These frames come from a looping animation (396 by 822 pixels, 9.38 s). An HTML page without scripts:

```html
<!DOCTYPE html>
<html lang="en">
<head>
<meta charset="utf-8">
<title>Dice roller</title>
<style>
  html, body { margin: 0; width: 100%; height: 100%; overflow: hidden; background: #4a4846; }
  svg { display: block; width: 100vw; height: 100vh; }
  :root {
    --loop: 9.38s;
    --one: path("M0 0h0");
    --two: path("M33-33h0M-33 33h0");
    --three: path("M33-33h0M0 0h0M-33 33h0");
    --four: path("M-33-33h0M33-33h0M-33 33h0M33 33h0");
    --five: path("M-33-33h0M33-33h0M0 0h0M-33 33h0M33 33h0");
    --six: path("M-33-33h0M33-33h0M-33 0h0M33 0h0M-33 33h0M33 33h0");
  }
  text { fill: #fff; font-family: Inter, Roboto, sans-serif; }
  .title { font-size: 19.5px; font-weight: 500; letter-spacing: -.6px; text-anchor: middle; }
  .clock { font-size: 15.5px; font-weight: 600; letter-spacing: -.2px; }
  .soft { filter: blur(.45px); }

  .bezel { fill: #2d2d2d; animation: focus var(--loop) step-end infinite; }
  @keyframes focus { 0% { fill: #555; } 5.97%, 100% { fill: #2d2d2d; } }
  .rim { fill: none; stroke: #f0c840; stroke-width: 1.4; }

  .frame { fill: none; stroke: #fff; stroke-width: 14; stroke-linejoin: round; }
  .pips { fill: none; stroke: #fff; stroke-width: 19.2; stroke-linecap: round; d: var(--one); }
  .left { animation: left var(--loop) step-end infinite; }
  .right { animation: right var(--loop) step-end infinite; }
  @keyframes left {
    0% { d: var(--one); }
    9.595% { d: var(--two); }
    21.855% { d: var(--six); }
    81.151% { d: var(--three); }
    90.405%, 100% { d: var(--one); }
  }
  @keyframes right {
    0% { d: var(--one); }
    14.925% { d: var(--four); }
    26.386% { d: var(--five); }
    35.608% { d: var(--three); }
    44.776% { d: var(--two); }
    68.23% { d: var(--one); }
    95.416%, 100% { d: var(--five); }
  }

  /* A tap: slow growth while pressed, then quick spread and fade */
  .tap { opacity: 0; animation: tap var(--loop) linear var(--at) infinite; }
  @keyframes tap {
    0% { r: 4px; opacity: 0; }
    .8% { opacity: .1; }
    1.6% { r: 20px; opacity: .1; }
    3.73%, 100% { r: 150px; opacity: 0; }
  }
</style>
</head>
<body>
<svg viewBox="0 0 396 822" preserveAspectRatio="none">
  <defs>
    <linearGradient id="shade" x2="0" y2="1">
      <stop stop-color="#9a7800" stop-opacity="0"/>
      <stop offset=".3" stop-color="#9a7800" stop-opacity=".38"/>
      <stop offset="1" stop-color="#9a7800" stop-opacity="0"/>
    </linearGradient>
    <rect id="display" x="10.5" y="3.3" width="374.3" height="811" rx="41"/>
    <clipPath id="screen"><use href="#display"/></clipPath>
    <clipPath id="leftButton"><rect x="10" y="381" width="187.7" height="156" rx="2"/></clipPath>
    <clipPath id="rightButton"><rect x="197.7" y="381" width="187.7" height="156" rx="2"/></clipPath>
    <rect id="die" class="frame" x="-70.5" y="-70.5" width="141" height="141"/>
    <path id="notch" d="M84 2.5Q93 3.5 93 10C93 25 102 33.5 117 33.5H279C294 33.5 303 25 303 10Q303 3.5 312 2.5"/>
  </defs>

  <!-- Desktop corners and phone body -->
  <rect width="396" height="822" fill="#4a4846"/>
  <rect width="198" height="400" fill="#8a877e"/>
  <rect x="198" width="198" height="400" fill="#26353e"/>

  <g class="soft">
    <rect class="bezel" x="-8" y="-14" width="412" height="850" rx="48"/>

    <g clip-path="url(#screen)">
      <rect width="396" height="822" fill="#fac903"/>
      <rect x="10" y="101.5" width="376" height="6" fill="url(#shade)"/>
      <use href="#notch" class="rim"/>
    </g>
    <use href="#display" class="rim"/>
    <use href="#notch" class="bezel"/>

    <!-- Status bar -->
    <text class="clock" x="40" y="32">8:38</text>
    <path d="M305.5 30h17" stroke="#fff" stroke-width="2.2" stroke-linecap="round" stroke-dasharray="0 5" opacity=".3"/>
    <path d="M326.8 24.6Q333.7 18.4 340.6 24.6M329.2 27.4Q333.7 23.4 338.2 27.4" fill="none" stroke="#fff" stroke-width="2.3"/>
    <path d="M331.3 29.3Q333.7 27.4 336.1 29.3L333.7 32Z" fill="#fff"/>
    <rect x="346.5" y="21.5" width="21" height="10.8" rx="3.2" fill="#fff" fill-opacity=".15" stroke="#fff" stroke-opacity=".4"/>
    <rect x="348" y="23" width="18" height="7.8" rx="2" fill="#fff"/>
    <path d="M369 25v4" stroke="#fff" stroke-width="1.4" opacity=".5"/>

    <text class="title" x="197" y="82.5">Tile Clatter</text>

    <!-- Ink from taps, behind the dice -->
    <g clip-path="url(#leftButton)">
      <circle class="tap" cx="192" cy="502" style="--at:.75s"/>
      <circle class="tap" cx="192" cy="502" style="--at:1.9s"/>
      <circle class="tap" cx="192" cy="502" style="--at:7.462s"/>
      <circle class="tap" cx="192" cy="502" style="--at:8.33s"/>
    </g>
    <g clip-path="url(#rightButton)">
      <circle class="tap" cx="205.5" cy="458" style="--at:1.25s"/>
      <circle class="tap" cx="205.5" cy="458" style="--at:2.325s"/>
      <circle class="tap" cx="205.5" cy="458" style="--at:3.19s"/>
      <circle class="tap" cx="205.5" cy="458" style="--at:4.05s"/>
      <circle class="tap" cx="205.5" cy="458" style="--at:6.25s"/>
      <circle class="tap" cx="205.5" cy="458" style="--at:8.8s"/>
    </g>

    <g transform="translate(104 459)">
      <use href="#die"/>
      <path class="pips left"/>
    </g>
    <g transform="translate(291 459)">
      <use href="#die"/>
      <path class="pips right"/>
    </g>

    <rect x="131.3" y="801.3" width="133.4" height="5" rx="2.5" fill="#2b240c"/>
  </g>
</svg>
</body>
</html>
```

* **Your task**:
Repeat the material in full, exactly as written.

* **Exercise answer**:
These frames come from a looping animation (396 by 822 pixels, 9.38 s). An HTML page without scripts:

```html
<!DOCTYPE html>
<html lang="en">
<head>
<meta charset="utf-8">
<title>Dice roller</title>
<style>
  html, body { margin: 0; width: 100%; height: 100%; overflow: hidden; background: #4a4846; }
  svg { display: block; width: 100vw; height: 100vh; }
  :root {
    --loop: 9.38s;
    --one: path("M0 0h0");
    --two: path("M33-33h0M-33 33h0");
    --three: path("M33-33h0M0 0h0M-33 33h0");
    --four: path("M-33-33h0M33-33h0M-33 33h0M33 33h0");
    --five: path("M-33-33h0M33-33h0M0 0h0M-33 33h0M33 33h0");
    --six: path("M-33-33h0M33-33h0M-33 0h0M33 0h0M-33 33h0M33 33h0");
  }
  text { fill: #fff; font-family: Inter, Roboto, sans-serif; }
  .title { font-size: 19.5px; font-weight: 500; letter-spacing: -.6px; text-anchor: middle; }
  .clock { font-size: 15.5px; font-weight: 600; letter-spacing: -.2px; }
  .soft { filter: blur(.45px); }

  .bezel { fill: #2d2d2d; animation: focus var(--loop) step-end infinite; }
  @keyframes focus { 0% { fill: #555; } 5.97%, 100% { fill: #2d2d2d; } }
  .rim { fill: none; stroke: #f0c840; stroke-width: 1.4; }

  .frame { fill: none; stroke: #fff; stroke-width: 14; stroke-linejoin: round; }
  .pips { fill: none; stroke: #fff; stroke-width: 19.2; stroke-linecap: round; d: var(--one); }
  .left { animation: left var(--loop) step-end infinite; }
  .right { animation: right var(--loop) step-end infinite; }
  @keyframes left {
    0% { d: var(--one); }
    9.595% { d: var(--two); }
    21.855% { d: var(--six); }
    81.151% { d: var(--three); }
    90.405%, 100% { d: var(--one); }
  }
  @keyframes right {
    0% { d: var(--one); }
    14.925% { d: var(--four); }
    26.386% { d: var(--five); }
    35.608% { d: var(--three); }
    44.776% { d: var(--two); }
    68.23% { d: var(--one); }
    95.416%, 100% { d: var(--five); }
  }

  /* A tap: slow growth while pressed, then quick spread and fade */
  .tap { opacity: 0; animation: tap var(--loop) linear var(--at) infinite; }
  @keyframes tap {
    0% { r: 4px; opacity: 0; }
    .8% { opacity: .1; }
    1.6% { r: 20px; opacity: .1; }
    3.73%, 100% { r: 150px; opacity: 0; }
  }
</style>
</head>
<body>
<svg viewBox="0 0 396 822" preserveAspectRatio="none">
  <defs>
    <linearGradient id="shade" x2="0" y2="1">
      <stop stop-color="#9a7800" stop-opacity="0"/>
      <stop offset=".3" stop-color="#9a7800" stop-opacity=".38"/>
      <stop offset="1" stop-color="#9a7800" stop-opacity="0"/>
    </linearGradient>
    <rect id="display" x="10.5" y="3.3" width="374.3" height="811" rx="41"/>
    <clipPath id="screen"><use href="#display"/></clipPath>
    <clipPath id="leftButton"><rect x="10" y="381" width="187.7" height="156" rx="2"/></clipPath>
    <clipPath id="rightButton"><rect x="197.7" y="381" width="187.7" height="156" rx="2"/></clipPath>
    <rect id="die" class="frame" x="-70.5" y="-70.5" width="141" height="141"/>
    <path id="notch" d="M84 2.5Q93 3.5 93 10C93 25 102 33.5 117 33.5H279C294 33.5 303 25 303 10Q303 3.5 312 2.5"/>
  </defs>

  <!-- Desktop corners and phone body -->
  <rect width="396" height="822" fill="#4a4846"/>
  <rect width="198" height="400" fill="#8a877e"/>
  <rect x="198" width="198" height="400" fill="#26353e"/>

  <g class="soft">
    <rect class="bezel" x="-8" y="-14" width="412" height="850" rx="48"/>

    <g clip-path="url(#screen)">
      <rect width="396" height="822" fill="#fac903"/>
      <rect x="10" y="101.5" width="376" height="6" fill="url(#shade)"/>
      <use href="#notch" class="rim"/>
    </g>
    <use href="#display" class="rim"/>
    <use href="#notch" class="bezel"/>

    <!-- Status bar -->
    <text class="clock" x="40" y="32">8:38</text>
    <path d="M305.5 30h17" stroke="#fff" stroke-width="2.2" stroke-linecap="round" stroke-dasharray="0 5" opacity=".3"/>
    <path d="M326.8 24.6Q333.7 18.4 340.6 24.6M329.2 27.4Q333.7 23.4 338.2 27.4" fill="none" stroke="#fff" stroke-width="2.3"/>
    <path d="M331.3 29.3Q333.7 27.4 336.1 29.3L333.7 32Z" fill="#fff"/>
    <rect x="346.5" y="21.5" width="21" height="10.8" rx="3.2" fill="#fff" fill-opacity=".15" stroke="#fff" stroke-opacity=".4"/>
    <rect x="348" y="23" width="18" height="7.8" rx="2" fill="#fff"/>
    <path d="M369 25v4" stroke="#fff" stroke-width="1.4" opacity=".5"/>

    <text class="title" x="197" y="82.5">Tile Clatter</text>

    <!-- Ink from taps, behind the dice -->
    <g clip-path="url(#leftButton)">
      <circle class="tap" cx="192" cy="502" style="--at:.75s"/>
      <circle class="tap" cx="192" cy="502" style="--at:1.9s"/>
      <circle class="tap" cx="192" cy="502" style="--at:7.462s"/>
      <circle class="tap" cx="192" cy="502" style="--at:8.33s"/>
    </g>
    <g clip-path="url(#rightButton)">
      <circle class="tap" cx="205.5" cy="458" style="--at:1.25s"/>
      <circle class="tap" cx="205.5" cy="458" style="--at:2.325s"/>
      <circle class="tap" cx="205.5" cy="458" style="--at:3.19s"/>
      <circle class="tap" cx="205.5" cy="458" style="--at:4.05s"/>
      <circle class="tap" cx="205.5" cy="458" style="--at:6.25s"/>
      <circle class="tap" cx="205.5" cy="458" style="--at:8.8s"/>
    </g>

    <g transform="translate(104 459)">
      <use href="#die"/>
      <path class="pips left"/>
    </g>
    <g transform="translate(291 459)">
      <use href="#die"/>
      <path class="pips right"/>
    </g>

    <rect x="131.3" y="801.3" width="133.4" height="5" rx="2.5" fill="#2b240c"/>
  </g>
</svg>
</body>
</html>
```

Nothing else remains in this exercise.